## [Task brief]
Go through the records and restate them word for word, omitting images.

[Rendered images with source text]
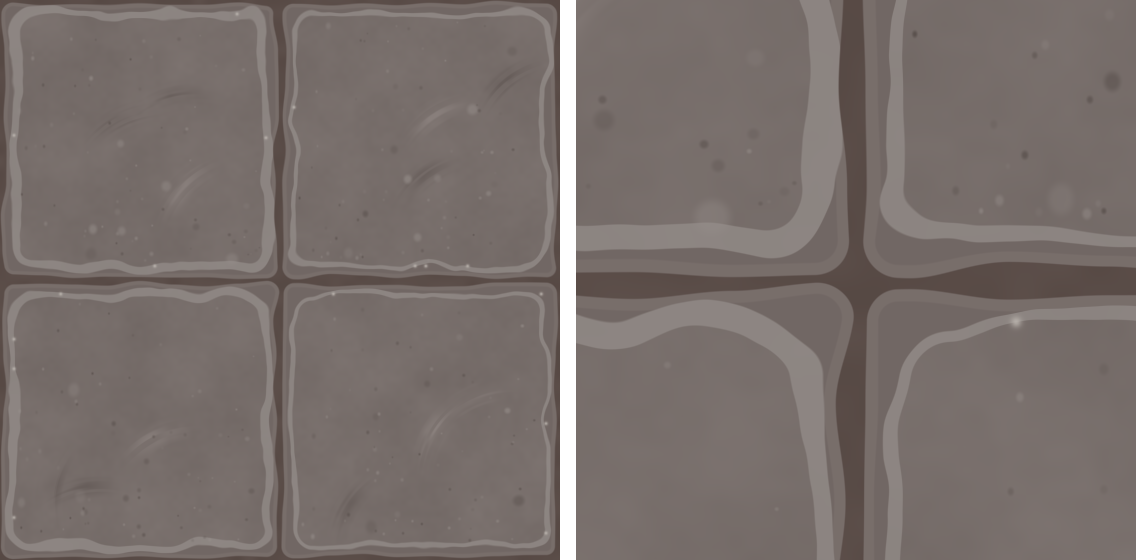
Left: the whole. Right: its middle third, enlarged.
A Shadertoy shader for this texture:

```glsl
const float REPEATS = 2.0;
const float GROUT_INSET = 0.0065;
const float GROUT_WOBBLE = 0.012;
const float TILE_RADIUS = 0.018;
const float RIM_INSET = 0.025;
const float RIM_WOBBLE = 0.021;
const float RIM_RADIUS = 0.032;
const float RIM_THICK = 0.0078;   // half width, left column
const float RIM_THIN = 0.0046;    // half width, right column
const int SPECKS = 70;
const int GLINTS = 4;
const int SCRATCHES = 3;
const vec3 STONE = vec3(0.465, 0.428, 0.415);
const vec3 BEVEL = vec3(0.445, 0.405, 0.392);
const vec3 RIM = vec3(0.550, 0.520, 0.507);
const vec3 GROUT = vec3(0.350, 0.297, 0.278);
const vec3 PIT = vec3(0.310, 0.275, 0.260);
const vec3 CHIP = vec3(0.590, 0.560, 0.545);
const vec3 GLINT = vec3(0.740, 0.715, 0.690);

float hash(vec2 p) {
    return fract(sin(dot(p, vec2(127.1, 311.7))) * 43758.5453);
}

vec2 hash2(vec2 p) {
    return vec2(hash(p), hash(p + 19.7));
}

float noise(vec2 p) {
    vec2 i = floor(p), f = fract(p);
    f = f * f * (3.0 - 2.0 * f);
    return mix(mix(hash(i), hash(i + vec2(1, 0)), f.x),
               mix(hash(i + vec2(0, 1)), hash(i + vec2(1, 1)), f.x), f.y);
}

float fbm(vec2 p) {
    float sum = 0.0, amp = 0.5;
    for (int i = 0; i < 4; i++) {
        sum += amp * noise(p);
        p = p * 2.03 + 7.1;
        amp *= 0.5;
    }
    return sum;
}

float roundBox(vec2 p, float halfSize, float radius) {
    vec2 q = abs(p) - halfSize + radius;
    return length(max(q, 0.0)) + min(max(q.x, q.y), 0.0) - radius;
}

// Curved streaks inside a soft ellipse, returned as a signed shade
float scratches(vec2 p, vec2 seed) {
    float shade = 0.0;
    for (int i = 0; i < SCRATCHES; i++) {
        vec2 key = seed + float(i) * 5.3;
        vec2 q = p - (hash2(key) - 0.5) * 0.32;
        float angle = mix(0.15, 1.5, hash(key + 2.0));
        float c = cos(angle), s = sin(angle);
        q = vec2(c * q.x + s * q.y, c * q.y - s * q.x);
        q.y += 3.0 * q.x * q.x;
        float patchMask = exp(-dot(q * vec2(24, 62), q * vec2(24, 62)));
        float streak = smoothstep(0.25, 0.85, noise(q * vec2(12, 210) + key));
        float tone = hash(key + 4.0) < 0.5 ? -0.045 : 0.055;
        shade += tone * patchMask * (0.3 + streak);
    }
    return shade;
}

// Pits and pale chips, denser toward the lower edge of the tile
vec3 addSpecks(vec3 col, vec2 p, vec2 seed, float px) {
    for (int i = 0; i < SPECKS; i++) {
        vec2 key = seed + vec2(float(i) * 1.37, 3.1);
        vec2 h = hash2(key);
        vec2 center = vec2(h.x - 0.5, pow(h.y, 1.5) - 0.5) * 0.43;
        float size = hash(key + 8.3);
        float radius = mix(0.0012, 0.0035, size) + 0.009 * pow(size, 14.0);
        float dist = length((p - center) * vec2(1.0, mix(0.75, 1.1, h.x)));
        float mask = 1.0 - smoothstep(radius * 0.55 - px, radius * 1.15 + px, dist);
        bool pale = hash(key + 5.9) < 0.55;
        float strength = mix(0.15, 0.75, hash(key + 11.2)) * (pale ? 0.8 : 1.0 - 0.5 * size);
        col = mix(col, pale ? CHIP : PIT, mask * strength);
    }
    return col;
}

void mainImage(out vec4 fragColor, in vec2 fragCoord) {
    vec2 uv = fragCoord / iResolution.xy;
    float px = 1.0 / iResolution.y;
    vec2 id = floor(uv * REPEATS);
    vec2 p = (fract(uv * REPEATS) - 0.5) / REPEATS;
    float halfTile = 0.5 / REPEATS;
    vec2 seed = id * vec2(31.7, 47.3) + 4.0;

    // Wavy outlines of the tile and its inner rim
    float tile = roundBox(p, halfTile - GROUT_INSET, TILE_RADIUS)
               + GROUT_WOBBLE * (noise(p * 17.0 + seed) - 0.5);
    float rim = roundBox(p, halfTile - RIM_INSET, RIM_RADIUS)
              + RIM_WOBBLE * (noise(p * 19.0 + seed + 50.0) - 0.5)
              + 0.003 * (noise(p * 55.0 + seed) - 0.5);
    float rimWidth = mix(RIM_THICK, RIM_THIN, mod(id.x, 2.0))
                   * mix(0.6, 1.4, noise(p * 9.0 + seed + 90.0));

    // Mottled face with scuffs
    float mottle = fbm(p * 13.0 + seed) - 0.47;
    float grain = noise(p * 95.0 + seed) - 0.5;
    vec3 face = STONE + 0.055 * mottle + 0.008 * grain + scratches(p, seed);

    // Bevel, rim and worn specks
    vec3 bevel = BEVEL + 0.025 * smoothstep(-0.007 - px, -0.007 + px, tile);
    vec3 col = mix(face, bevel, smoothstep(-px, px, rim));
    col = mix(col, RIM + 0.02 * mottle, 1.0 - smoothstep(-px, px, abs(rim) - rimWidth));
    col = addSpecks(col, p, seed, px);

    // Glints scattered along the rim
    for (int i = 0; i < GLINTS; i++) {
        vec2 dir = hash2(seed + float(i) * 9.1) - 0.5;
        vec2 center = dir / max(abs(dir.x), abs(dir.y)) * (halfTile - RIM_INSET);
        col = mix(col, GLINT, 0.8 * exp(-pow(length(p - center) / 0.0032, 2.0)));
    }

    // Grout between tiles
    vec3 grout = GROUT + 0.025 * (noise(uv * 45.0) - 0.5);
    col = mix(col, grout, smoothstep(-px, px, tile));
    fragColor = vec4(col, 1.0);
}
```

## [Solution to this exercise]
Left: the whole. Right: its middle third, enlarged.
A Shadertoy shader for this texture:

```glsl
const float REPEATS = 2.0;
const float GROUT_INSET = 0.0065;
const float GROUT_WOBBLE = 0.012;
const float TILE_RADIUS = 0.018;
const float RIM_INSET = 0.025;
const float RIM_WOBBLE = 0.021;
const float RIM_RADIUS = 0.032;
const float RIM_THICK = 0.0078;   // half width, left column
const float RIM_THIN = 0.0046;    // half width, right column
const int SPECKS = 70;
const int GLINTS = 4;
const int SCRATCHES = 3;
const vec3 STONE = vec3(0.465, 0.428, 0.415);
const vec3 BEVEL = vec3(0.445, 0.405, 0.392);
const vec3 RIM = vec3(0.550, 0.520, 0.507);
const vec3 GROUT = vec3(0.350, 0.297, 0.278);
const vec3 PIT = vec3(0.310, 0.275, 0.260);
const vec3 CHIP = vec3(0.590, 0.560, 0.545);
const vec3 GLINT = vec3(0.740, 0.715, 0.690);

float hash(vec2 p) {
    return fract(sin(dot(p, vec2(127.1, 311.7))) * 43758.5453);
}

vec2 hash2(vec2 p) {
    return vec2(hash(p), hash(p + 19.7));
}

float noise(vec2 p) {
    vec2 i = floor(p), f = fract(p);
    f = f * f * (3.0 - 2.0 * f);
    return mix(mix(hash(i), hash(i + vec2(1, 0)), f.x),
               mix(hash(i + vec2(0, 1)), hash(i + vec2(1, 1)), f.x), f.y);
}

float fbm(vec2 p) {
    float sum = 0.0, amp = 0.5;
    for (int i = 0; i < 4; i++) {
        sum += amp * noise(p);
        p = p * 2.03 + 7.1;
        amp *= 0.5;
    }
    return sum;
}

float roundBox(vec2 p, float halfSize, float radius) {
    vec2 q = abs(p) - halfSize + radius;
    return length(max(q, 0.0)) + min(max(q.x, q.y), 0.0) - radius;
}

// Curved streaks inside a soft ellipse, returned as a signed shade
float scratches(vec2 p, vec2 seed) {
    float shade = 0.0;
    for (int i = 0; i < SCRATCHES; i++) {
        vec2 key = seed + float(i) * 5.3;
        vec2 q = p - (hash2(key) - 0.5) * 0.32;
        float angle = mix(0.15, 1.5, hash(key + 2.0));
        float c = cos(angle), s = sin(angle);
        q = vec2(c * q.x + s * q.y, c * q.y - s * q.x);
        q.y += 3.0 * q.x * q.x;
        float patchMask = exp(-dot(q * vec2(24, 62), q * vec2(24, 62)));
        float streak = smoothstep(0.25, 0.85, noise(q * vec2(12, 210) + key));
        float tone = hash(key + 4.0) < 0.5 ? -0.045 : 0.055;
        shade += tone * patchMask * (0.3 + streak);
    }
    return shade;
}

// Pits and pale chips, denser toward the lower edge of the tile
vec3 addSpecks(vec3 col, vec2 p, vec2 seed, float px) {
    for (int i = 0; i < SPECKS; i++) {
        vec2 key = seed + vec2(float(i) * 1.37, 3.1);
        vec2 h = hash2(key);
        vec2 center = vec2(h.x - 0.5, pow(h.y, 1.5) - 0.5) * 0.43;
        float size = hash(key + 8.3);
        float radius = mix(0.0012, 0.0035, size) + 0.009 * pow(size, 14.0);
        float dist = length((p - center) * vec2(1.0, mix(0.75, 1.1, h.x)));
        float mask = 1.0 - smoothstep(radius * 0.55 - px, radius * 1.15 + px, dist);
        bool pale = hash(key + 5.9) < 0.55;
        float strength = mix(0.15, 0.75, hash(key + 11.2)) * (pale ? 0.8 : 1.0 - 0.5 * size);
        col = mix(col, pale ? CHIP : PIT, mask * strength);
    }
    return col;
}

void mainImage(out vec4 fragColor, in vec2 fragCoord) {
    vec2 uv = fragCoord / iResolution.xy;
    float px = 1.0 / iResolution.y;
    vec2 id = floor(uv * REPEATS);
    vec2 p = (fract(uv * REPEATS) - 0.5) / REPEATS;
    float halfTile = 0.5 / REPEATS;
    vec2 seed = id * vec2(31.7, 47.3) + 4.0;

    // Wavy outlines of the tile and its inner rim
    float tile = roundBox(p, halfTile - GROUT_INSET, TILE_RADIUS)
               + GROUT_WOBBLE * (noise(p * 17.0 + seed) - 0.5);
    float rim = roundBox(p, halfTile - RIM_INSET, RIM_RADIUS)
              + RIM_WOBBLE * (noise(p * 19.0 + seed + 50.0) - 0.5)
              + 0.003 * (noise(p * 55.0 + seed) - 0.5);
    float rimWidth = mix(RIM_THICK, RIM_THIN, mod(id.x, 2.0))
                   * mix(0.6, 1.4, noise(p * 9.0 + seed + 90.0));

    // Mottled face with scuffs
    float mottle = fbm(p * 13.0 + seed) - 0.47;
    float grain = noise(p * 95.0 + seed) - 0.5;
    vec3 face = STONE + 0.055 * mottle + 0.008 * grain + scratches(p, seed);

    // Bevel, rim and worn specks
    vec3 bevel = BEVEL + 0.025 * smoothstep(-0.007 - px, -0.007 + px, tile);
    vec3 col = mix(face, bevel, smoothstep(-px, px, rim));
    col = mix(col, RIM + 0.02 * mottle, 1.0 - smoothstep(-px, px, abs(rim) - rimWidth));
    col = addSpecks(col, p, seed, px);

    // Glints scattered along the rim
    for (int i = 0; i < GLINTS; i++) {
        vec2 dir = hash2(seed + float(i) * 9.1) - 0.5;
        vec2 center = dir / max(abs(dir.x), abs(dir.y)) * (halfTile - RIM_INSET);
        col = mix(col, GLINT, 0.8 * exp(-pow(length(p - center) / 0.0032, 2.0)));
    }

    // Grout between tiles
    vec3 grout = GROUT + 0.025 * (noise(uv * 45.0) - 0.5);
    col = mix(col, grout, smoothstep(-px, px, tile));
    fragColor = vec4(col, 1.0);
}
```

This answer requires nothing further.